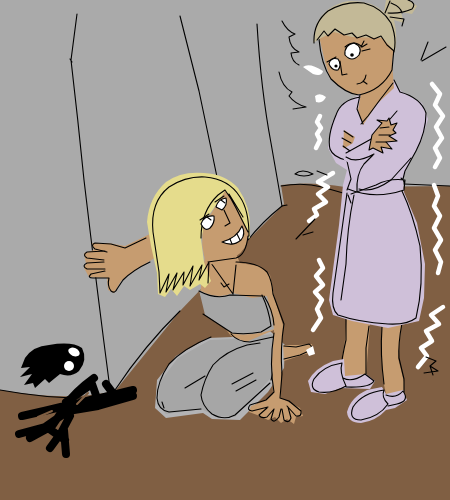
<!DOCTYPE html>
<html lang="en">
<head>
<meta charset="utf-8">
<title>Shivering in the corner</title>
<style>
:root {
  --wall: #aaaaaa;
  --floor: #805f43;
  --skin: #c69c70;
  --blonde: #e5dc8c;
  --ash: #c3b997;
  --robe: #cfc0d9;
  --pyjama: #a6a6a6;
  --pyjama-edge: #b3b3b5;
  --ink: #000;
  --chalk: #fff;
}
html, body { margin: 0; padding: 0; overflow: hidden; }
svg { display: block; width: 450px; height: 500px; }
.wall { fill: var(--wall); }
.floor { fill: var(--floor); }
.skin { fill: var(--skin); }
.blonde { fill: var(--blonde); }
.ash { fill: var(--ash); }
.robe { fill: var(--robe); }
.pyjama { fill: var(--pyjama); }
.chalk { fill: var(--chalk); }
.line { fill: none; stroke: var(--ink); stroke-width: 1.1; stroke-linecap: round; stroke-linejoin: round; }
.outlined { stroke: var(--ink); stroke-width: 1.1; stroke-linejoin: round; stroke-linecap: round; }
.shiver { fill: none; stroke: var(--chalk); stroke-width: 4.5; stroke-linecap: round; stroke-linejoin: round; }
.scribble { fill: none; stroke: var(--ink); stroke-width: 8; stroke-linecap: round; stroke-linejoin: round; }
</style>
</head>
<body>
<svg viewBox="0 0 450 500" role="img" aria-label="A blonde woman kneels and grins up at a shivering woman in a lilac bathrobe while a small black creature crouches in the corner">
  <g id="room">
    <rect class="wall" width="450" height="500"/>
    <path class="floor" d="M0 390C40 397 80 399 115 391L180 311L248 240L284 204L281 185Q310 181 345 187L450 186V500H0Z"/>
    <path class="line" d="M77 14L71 60Q78 120 84 180Q97 290 110 389M70 59L72 62M180 16L199 91L217 177M257 24Q261 90 271 143L282 206L287 205"/>
    <path class="line" d="M0 390Q50 399 92 398M115 390Q145 345 180 311M248 240Q262 222 282 206M281 186Q303 182 322 187L343 193M404 184L450 186"/>
  </g>

  <g id="shadow-creature">
    <path d="M25 358Q33 346 49 345Q72 341 82 348Q88 360 79 371Q71 378 60 374L49 383L45 379L35 388L33 383L24 385L32 374L20 377L30 367L21 368Z"/>
    <path class="scribble" d="M94 378Q76 391 65 406L44 411L22 416M66 402L92 384L97 398L72 405L133 390M106 384L115 396L133 396L98 406L68 411L45 427L19 434M65 407L52 426L30 438M70 416L61 433L50 448M64 430L66 454M48 428L65 440"/>
    <path class="line" d="M38 417L52 411M77 404L88 393" style="stroke:var(--floor);stroke-width:2"/>
    <ellipse class="chalk" cx="74" cy="352" rx="6" ry="4" transform="rotate(24 74 352)"/>
    <circle class="chalk" cx="69" cy="366" r="5"/>
  </g>

  <g id="kneeling-woman">
    <path class="skin" d="M152 233L125 246L108 243L92 243L94 250L84 253L86 264L84 268L89 277L107 278L108 290L114 293L121 281L131 273L156 257Z"/>
    <path class="line" d="M146 238L125 248Q118 246 111 244L95 243Q90 245 95 249L107 252M105 251L87 252Q82 255 87 258L104 260M104 262L87 263Q81 266 87 269L105 269M105 271L91 274Q87 278 93 278L109 278Q107 286 111 291Q115 294 117 289L123 280Q133 270 150 262"/>

    <path d="M208 338L232 337L270 331L285 345L284 368L268 392L240 420L212 419L203 413L166 418L155 408L157 380L176 356Z" style="fill:var(--pyjama-edge)"/>
    <path class="skin" d="M283 345L298 345L312 344L313 352L302 355L284 361Z"/>
    <path class="line" d="M284 346L296 347L309 344Q314 347 309 351L300 355L284 359"/>
    <path class="pyjama" d="M210 340L234 339L272 334L282 350L280 368L235 417L216 416L201 409L166 414L158 404L160 382L178 358Z"/>
    <path class="line" d="M211 337Q184 348 169 364Q157 382 157 398Q158 410 169 412L201 409M247 345Q226 351 213 365Q204 379 201 395Q202 406 212 414Q224 421 235 415L270 383M185 388L205 376M232 384L253 373M236 391L256 380M277 359L271 380M162 402L164 408M247 345L260 343"/>

    <path class="skin" d="M205 255L236 254L240 263L259 266L270 275L275 300L283 325L281 360L281 398L300 408L303 416L296 417L294 424L287 419L281 423L275 417L268 420L260 416L249 412L251 406L265 401L273 394L272 360L274 330L246 342L231 336L200 295Z"/>
    <path class="pyjama" d="M199 290Q217 300 233 293L252 298L267 296L271 313L274 329Q257 336 234 334Q215 322 205 315Z"/>
    <path class="line" d="M199 291Q216 300 230 295L262 296M262 295Q269 310 271 326L261 332Q246 335 232 333L203 314M231 334Q238 342 250 342L273 337M211 263L233 294L236 265M236 262Q257 262 267 272Q272 280 273 294L284 324Q280 348 282 374L280 398M264 296Q273 310 274 325M274 333Q269 365 274 392L266 400L250 405Q246 410 252 411L268 407M267 408L259 415Q261 419 267 417L274 409M274 409L271 419Q274 424 279 417L281 409M282 409L284 420Q289 424 291 418L288 407M287 406L296 416Q302 417 301 411L289 401L280 398M221 283L224 287L229 284"/>

    <path class="blonde" d="M147 222Q149 197 166 182Q181 171 204 173Q225 174 238 188Q251 207 250 229L250 239L236 210L225 192L207 218L201 239L204 262L211 281L205 288L200 284L190 290L184 286L177 296L171 289L165 297L158 294L157 273L151 246Z"/>
    <path class="skin" d="M225 191Q233 197 239 212L249 234Q247 250 235 257Q220 266 207 264Q199 246 204 225Z"/>
    <path class="line" d="M153 232Q150 202 169 187Q186 176 205 177Q229 179 240 197Q249 210 249 236M153 232L159 272L160 293L169 274L166 292L177 273L173 290L184 272L183 285L193 266L190 286L202 265L199 280L209 262L208 283M208 262L236 258Q246 255 248 236M201 238Q201 211 218 195L225 190Q231 198 236 208L248 232M229 194L243 217"/>
    <path class="chalk outlined" d="M201 224Q204 215 214 216Q215 223 210 228Q205 232 201 224Z"/>
    <path class="chalk outlined" d="M216 207Q218 199 226 198Q228 205 222 210Z"/>
    <path class="line" d="M200 220L209 214M215 202L224 196M207 217L211 220M221 200L225 203M224 210L230 223L225 226"/>
    <path class="chalk outlined" d="M222 242Q237 238 242 226Q246 234 241 240Q233 247 222 242Z"/>
    <path class="line" d="M230 239L232 244M237 234L240 240"/>
  </g>

  <g id="standing-woman">
    <path class="skin" d="M347 312L345 340L341 364L342 376L366 376L368 350L370 324ZM382 322L381 350L383 380L386 394L404 394L404 382L398 358L402 320Z"/>
    <path class="line" d="M346 318L346 340Q342 357 341 369M369 326L366 348L366 374M382 327Q380 354 384 384M402 323Q398 344 399 358L404 379L404 392"/>
    <g id="slippers">
      <path class="robe" d="M308 381Q315 368 333 361L344 359L345 376L366 374L375 381L370 389L341 388L325 394L311 392Z"/>
      <path class="line" d="M342 363Q323 366 314 379Q309 389 319 392Q332 394 346 386Q339 372 342 363M343 378Q352 383 365 374L374 381Q370 388 346 387"/>
      <path class="robe" d="M347 412Q351 397 367 390L382 387L386 394L403 390L407 400L395 408L386 410Q376 421 361 423Q348 423 347 412Z"/>
      <path class="line" d="M384 390Q362 393 353 407Q348 420 361 420Q379 417 388 404Q381 397 384 390M386 395Q396 399 403 391Q410 401 397 404L388 406"/>
    </g>

    <path class="robe" d="M359 95L343 103L332 122L328 148L336 163L347 170L343 185L339 225L334 262L329 300L333 315L352 321L388 328L419 321L424 298L425 264L417 223L404 192L403 179L408 165L421 142L428 119L422 103L401 91L393 79Z"/>
    <path class="skin" d="M361 93L358 110L363 125L377 104L394 88L392 62L364 80Z"/>
    <path class="line" d="M360 97Q341 100 336 115Q327 136 330 149Q333 157 346 160M360 95L357 109L363 124M393 83Q381 98 368 116L361 124M394 80L400 92Q421 98 426 113Q426 132 416 151L405 171L403 179M347 161L351 179L347 190M348 189Q375 200 404 190L405 180Q389 178 376 185L351 194M401 178Q406 181 404 189M347 193Q343 222 338 258L333 293Q331 309 338 315Q358 322 388 324Q407 325 416 318Q424 285 420 246Q413 214 402 191M354 195Q347 228 346 264L341 300M348 195L351 203"/>

    <g id="folded-arms">
      <path class="skin" d="M344 130L355 137L350 151L343 148Z"/>
      <path class="robe" d="M341 150L362 138L372 131L395 114L401 119L386 148L360 169L344 160Z"/>
      <path class="line" d="M344 131L353 137M342 138L351 143M343 146L350 151M346 153L373 138M397 111L372 140M346 157Q356 164 374 154M357 192Q356 174 364 164L373 155M359 189Q373 193 391 180L411 158"/>
      <path class="skin outlined" d="M372 135L382 123L377 120L387 121L389 118L391 125L397 123L393 130L396 133L389 136L397 141L386 142L392 149L381 147L383 153L373 148L369 150Z"/>
      <path class="line" d="M380 128L389 127M379 135L390 135M376 142L386 142"/>
    </g>

    <path class="skin" d="M319 36L325 62L330 78L341 88L356 95L375 89L391 74L394 44L383 28L342 27Z"/>
    <path class="line" d="M319 39Q321 64 331 79Q346 94 359 95Q382 90 392 70L394 48"/>
    <path class="ash" d="M313 43L317 23Q327 5 348 1Q371 0 384 12L386 0L409 0L417 6L412 14L401 12L404 23L394 20Q398 36 395 52L388 44L382 38L352 37L334 32L321 38Z"/>
    <path class="line" d="M314 43Q313 23 328 11Q345 1 364 3Q382 8 391 23Q397 38 394 52M317 40L324 31L328 36L335 29L344 35L352 33L357 38L366 35L374 39L381 36L387 45L394 51M385 13L390 1M388 13Q401 14 412 9Q417 3 408 0M390 17L404 19L402 26M391 3Q401 7 402 13"/>
    <path class="chalk outlined" d="M329 64Q330 57 338 59Q342 65 338 70Q332 71 329 64Z"/>
    <path class="chalk outlined" d="M345 55Q344 45 354 43Q363 47 359 55Q352 63 345 55Z"/>
    <circle cx="336" cy="66" r="1.6"/>
    <circle cx="352" cy="55" r="1.8"/>
    <path class="line" d="M327 62L336 57M345 47Q354 39 362 47L367 44M362 51L370 49M361 47L364 41M340 61L342 75L347 74M357 84Q365 83 366 75M363 81L367 84"/>
  </g>

  <g id="shiver-marks">
    <path class="shiver" d="M320 116L317 122L321 128L317 134L320 140L316 148"/>
    <path class="shiver" d="M333 173L318 182L328 187L318 194L326 202L314 209L317 215L309 221"/>
    <path class="shiver" d="M319 260L323 268L316 276L323 285L315 292L322 300L317 309L321 318L313 330"/>
    <path class="shiver" d="M432 84L440 94L435 105L443 116L436 127L442 138L435 148L440 158L435 167"/>
    <path class="shiver" d="M434 185L438 196L434 206L440 216L434 228L441 240L435 250L441 262L438 273"/>
    <path class="shiver" d="M443 307L431 315L439 324L426 331L432 341L421 348L427 356L418 367"/>
    <path class="chalk" d="M303 67Q309 62 323 71Q322 77 313 74ZM315 96Q320 92 326 97Q323 104 316 102ZM306 350L313 346L315 354L309 356Z"/>
  </g>

  <g id="motion-ticks">
    <path class="line" d="M282 21Q287 31 295 34L289 37Q290 48 299 52L291 53Q292 62 299 65M279 72Q282 87 292 92L289 96Q295 104 306 107L293 109M421 60L428 42M422 61L446 47M295 174Q302 168 313 174Q304 178 295 174M317 171L327 175M296 239L315 219M303 235L313 232M426 357L436 361L430 366L438 371L424 373M430 366L433 375"/>
  </g>
</svg>
</body>
</html>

**WHAT YOU NEED TO DO**
Work out how many lines of the data hold the string "wall". State only that number.

**RESPONSE TO THE EXERCISE**
3